> [RECORDS SHOWN]:
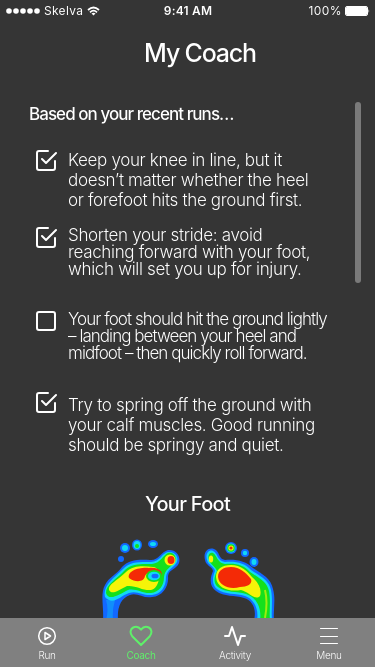
<!DOCTYPE html>
<html lang="en">
<head>
<meta charset="utf-8">
<title>My Coach</title>
<style>
:root {
  --surface: #353535;
  --bar: #808080;
  --track: #7a7a7a;
  --text: #ffffff;
  --accent: #5ff06a;
  --heat-1: #1268ff;
  --heat-2: #12d8f4;
  --heat-3: #14e01c;
  --heat-4: #f6f408;
  --heat-5: #f42a06;
}
* { box-sizing: border-box; margin: 0; padding: 0; }
html, body { width: 375px; height: 667px; overflow: hidden; }
body { background: var(--surface); color: var(--text); font-family: Inter, "Open Sans", sans-serif; }
svg { display: block; fill: none; }
.screen { position: relative; width: 375px; height: 667px; overflow: hidden; background: var(--surface); }

.status { display: grid; grid-template-columns: 1fr auto 1fr; align-items: center; height: 20px; padding: 1px 5px 0 6px; font-size: 12px; line-height: 19px; }
.status > div { display: flex; align-items: center; }
.status .carrier { gap: 4px; letter-spacing: 0.3px; }
.status .time { font-weight: 600; letter-spacing: 0.2px; }
.status .power { justify-content: flex-end; gap: 3px; letter-spacing: 0.4px; }

.title { height: 30px; margin-top: 18px; padding-left: 25px; text-align: center; font-size: 25px; line-height: 30px; font-weight: 500; letter-spacing: -1.2px; }
.intro { margin: 36px 0 0 29px; font-size: 17px; line-height: 20px; font-weight: 500; letter-spacing: -0.95px; white-space: nowrap; }

.tips { list-style: none; display: flex; flex-direction: column; margin-top: 26px; padding-left: 35px; }
.tip { display: flex; gap: 11px; font-size: 17px; line-height: 20px; font-weight: 300; letter-spacing: -0.33px; white-space: nowrap; }
.tip svg { flex: none; stroke: var(--text); stroke-width: 2; stroke-linecap: round; stroke-linejoin: round; }
.tip svg .tick { stroke: var(--accent); }
.tip.compact { line-height: 17px; margin-top: 17px; }
.tip.tight { margin-top: 33px; letter-spacing: -0.95px; }
.tip.last { margin-top: 33px; }
.tip.last svg { margin-top: -3px; }

.foot-title { margin-top: 37px; text-align: center; font-size: 20px; line-height: 24px; font-weight: 500; letter-spacing: -0.7px; }
.pressure-map { position: absolute; left: 95px; top: 535px; }
.scrollbar { position: absolute; left: 355px; top: 102px; width: 6px; height: 181px; border-radius: 3px; background: var(--track); }

.tabs { position: absolute; left: 0; bottom: 0; display: grid; grid-template-columns: repeat(4, 94px); width: 375px; height: 49px; padding-top: 6px; background: var(--bar); }
.tab { display: flex; flex-direction: column; align-items: center; gap: 1px; color: var(--text); font-size: 10px; line-height: 12px; font-weight: 300; letter-spacing: -0.3px; text-decoration: none; }
.tab svg { stroke: currentColor; stroke-width: 2; stroke-linecap: round; stroke-linejoin: round; }
.tab .thin { stroke-width: 1.5; }
.tab .hairline { stroke-width: 1; }
.tab.active { color: var(--accent); font-weight: 400; }
</style>
</head>
<body>
<main class="screen">
  <header class="status">
    <div class="carrier">
      <svg width="34" height="8" fill="#fff" aria-label="Signal strength" role="img">
        <g fill="#fff"><circle cx="3" cy="4" r="2.8"/><circle cx="10" cy="4" r="2.8"/><circle cx="17" cy="4" r="2.8"/><circle cx="24" cy="4" r="2.8"/><circle cx="31" cy="4" r="2.8"/></g>
      </svg>
      <span>Skelva</span>
      <svg width="13" height="10" aria-label="Wireless" role="img">
        <g stroke="#fff" stroke-width="1.7"><path d="M1 4Q6.5 -1 12 4"/><path d="M3 6.3Q6.5 3 10 6.3"/></g>
        <path d="M4.5 7.5Q6.5 6 8.5 7.5L6.5 9.6Z" fill="#fff"/>
      </svg>
    </div>
    <div class="time">9:41 AM</div>
    <div class="power">
      <span>100%</span>
      <svg width="25" height="10" aria-label="Battery full" role="img">
        <rect x="0.5" y="0.5" width="22" height="9" rx="1.5" stroke="#fff"/>
        <rect x="1" y="1" width="21" height="8" rx="1" fill="#fff"/>
        <path d="M23.5 3Q25 5 23.5 7Z" fill="#fff"/>
      </svg>
    </div>
  </header>

  <h1 class="title">My Coach</h1>
  <h2 class="intro">Based on your recent runs…</h2>

  <svg width="0" height="0" style="position:absolute" aria-hidden="true">
    <defs>
      <g id="box-checked">
        <path d="M13 1H4Q2 1 2 3V18Q2 20 4 20H18Q20 20 20 18V11"/>
        <path class="tick" d="M7 9L11 13L21 3"/>
      </g>
      <rect id="box-empty" x="2" y="1" width="18" height="18" rx="2"/>
    </defs>
  </svg>

  <ul class="tips">
    <li class="tip">
      <svg width="22" height="22" role="img" aria-label="Done"><use href="#box-checked"/></svg>
      <p>Keep your knee in line, but it<br>doesn’t matter whether the heel<br>or forefoot hits the ground first.</p>
    </li>
    <li class="tip compact">
      <svg width="22" height="22" role="img" aria-label="Done"><use href="#box-checked"/></svg>
      <p>Shorten your stride: avoid<br>reaching forward with your foot,<br>which will set you up for injury.</p>
    </li>
    <li class="tip compact tight">
      <svg width="22" height="22" role="img" aria-label="To do"><use href="#box-empty"/></svg>
      <p>Your foot should hit the ground lightly<br>– landing between your heel and<br>midfoot – then quickly roll forward.</p>
    </li>
    <li class="tip last">
      <svg width="22" height="22" role="img" aria-label="Done"><use href="#box-checked"/></svg>
      <p>Try to spring off the ground with<br>your calf muscles. Good running<br>should be springy and quiet.</p>
    </li>
  </ul>

  <h2 class="foot-title">Your Foot</h2>
  <svg class="pressure-map" width="185" height="83" viewBox="95 535 185 83" role="img" aria-label="Pressure map of the left and right foot">
    <defs>
      <path id="left-sole" d="M103 620C104 607 100 594 105 585C109 577 117 574 122 567C128 560 139 559 150 560C158 561 161 552 168 550C176 549 181 556 179 563C177 569 169 569 168 576C169 586 163 596 152 597C144 599 137 592 130 595C121 598 117 607 118 620Z"/>
      <path id="right-sole" d="M205 560C203 552 208 547 214 549C220 551 218 559 225 560C236 559 246 561 253 568C262 574 271 578 273 589C276 600 273 610 274 620H254C257 609 252 600 244 598C235 595 224 597 216 591C209 586 210 578 213 571C212 566 206 566 205 560Z"/>
    </defs>
    <g class="left-foot">
      <g fill="var(--heat-1)">
        <use href="#left-sole"/>
        <ellipse cx="125" cy="548" rx="5" ry="5"/><ellipse cx="137" cy="545" rx="5" ry="5.5"/><ellipse cx="153" cy="544" rx="5" ry="4"/><circle cx="121" cy="559" r="3"/>
      </g>
      <g fill="var(--heat-2)"><ellipse cx="125" cy="548" rx="3" ry="3"/><ellipse cx="137" cy="545" rx="3.5" ry="4"/><ellipse cx="153" cy="544" rx="3" ry="2"/></g>
      <path fill="var(--heat-2)" d="M105 597C103 585 113 579 123 569C130 561 142 562 151 562C160 562 162 553 168 552C175 551 179 557 177 562C174 568 167 569 166 577C166 587 161 594 152 595C143 596 137 590 129 593C120 596 113 606 105 597Z"/>
      <path fill="var(--heat-3)" d="M106 593C106 584 116 580 125 570C132 563 143 564 152 564C161 563 163 555 168 553C174 552 177 557 175 562C171 567 165 569 164 577C164 586 159 592 151 593C143 594 136 588 128 590C120 594 109 602 106 593Z"/>
      <path fill="var(--heat-4)" d="M109 590C108 584 117 581 126 572C133 565 144 566 153 567C163 567 160 589 151 590C143 591 136 585 127 586C120 589 112 596 109 590Z"/>
      <path fill="var(--heat-5)" d="M129 578C127 571 139 567 149 568C159 567 164 572 161 577C158 573 148 570 145 576C144 582 136 583 129 578Z"/>
      <ellipse cx="154" cy="576" rx="8" ry="6" fill="var(--heat-3)"/>
      <ellipse cx="154" cy="576" rx="6" ry="4.3" fill="var(--heat-2)"/>
      <ellipse cx="155" cy="576" rx="3.5" ry="2.3" fill="var(--heat-1)"/>
      <ellipse cx="170" cy="560" rx="5.5" ry="5.5" fill="var(--heat-4)"/>
      <ellipse cx="171" cy="560" rx="3.5" ry="4" fill="var(--heat-5)"/>
      <circle cx="137" cy="546" r="2" fill="var(--heat-3)"/>
      <path fill="var(--heat-2)" d="M106 620Q109 610 106 600L115 600Q112 610 113 620Z" opacity="0.35"/>
    </g>
    <g class="right-foot">
      <g fill="var(--heat-1)">
        <use href="#right-sole"/>
        <ellipse cx="231" cy="548" rx="6" ry="6"/><circle cx="245" cy="553" r="4"/><ellipse cx="254" cy="562" rx="4.5" ry="5"/>
      </g>
      <g fill="var(--heat-2)">
        <path d="M207 560C205 554 209 549 213 551C218 553 217 561 225 562C236 561 245 563 251 570C260 576 269 580 271 590C273 601 271 610 272 620H257C259 609 254 599 245 596C236 593 225 595 217 589C212 585 212 578 215 571C214 566 208 565 207 560Z"/>
        <ellipse cx="231" cy="548" rx="4.5" ry="4.5"/><circle cx="245" cy="553" r="2.2"/><ellipse cx="254" cy="562" rx="2.5" ry="3"/>
      </g>
      <g fill="var(--heat-3)">
        <path d="M209 560C207 555 210 552 213 553C217 555 217 563 225 564C236 563 244 565 250 572C259 578 267 582 269 591C271 602 269 610 270 620H260C262 608 256 597 246 594C237 591 226 593 218 587C213 583 214 577 217 571C215 566 210 564 209 560Z"/>
        <circle cx="231" cy="548" r="3.8"/>
      </g>
      <g fill="var(--heat-4)">
        <path d="M216 577C216 569 222 565 231 565C241 565 247 571 252 577C259 583 262 590 260 596C255 601 249 592 241 590C230 592 217 589 216 577Z"/>
        <ellipse cx="211" cy="559" rx="2.2" ry="3.5"/><circle cx="231" cy="548" r="2.6"/>
      </g>
      <g fill="var(--heat-5)">
        <path d="M218 577C218 570 224 567 231 567C240 567 246 573 251 579C253 584 247 587 240 587C230 590 219 586 218 577Z"/>
        <circle cx="231" cy="548" r="1.6"/>
      </g>
      <path d="M265 590Q268 602 265 618" stroke="var(--heat-4)" stroke-width="2" opacity="0.6"/>
    </g>
  </svg>

  <div class="scrollbar"></div>

  <nav class="tabs">
    <a class="tab" href="#">
      <svg class="thin" width="24" height="24"><circle cx="12" cy="12" r="8.3"/><path d="M10 8.5L15.5 12L10 15.5Z"/></svg>
      Run
    </a>
    <a class="tab active" href="#">
      <svg width="24" height="24"><path d="M12 21L3.2 12.2C0.5 9 1.4 5 4.2 3.5C7 2 10 3 12 5.7C14 3 17 2 19.8 3.5C22.6 5 23.5 9 20.8 12.2Z"/></svg>
      Coach
    </a>
    <a class="tab" href="#">
      <svg width="24" height="24"><path d="M2 12H6L9 3L15 21L18 12H22"/></svg>
      Activity
    </a>
    <a class="tab" href="#">
      <svg class="hairline" width="24" height="24"><path d="M3.5 4.5H20.5M3.5 12.5H20.5M3.5 19.5H20.5"/></svg>
      Menu
    </a>
  </nav>
</main>
</body>
</html>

> [WHAT NEEDS TO BE DONE]:
When a line among the entries above contains "compact", copy it.

> [SOLUTION FOR THIS TASK]:
.tip.compact { line-height: 17px; margin-top: 17px; }
    <li class="tip compact">
    <li class="tip compact tight">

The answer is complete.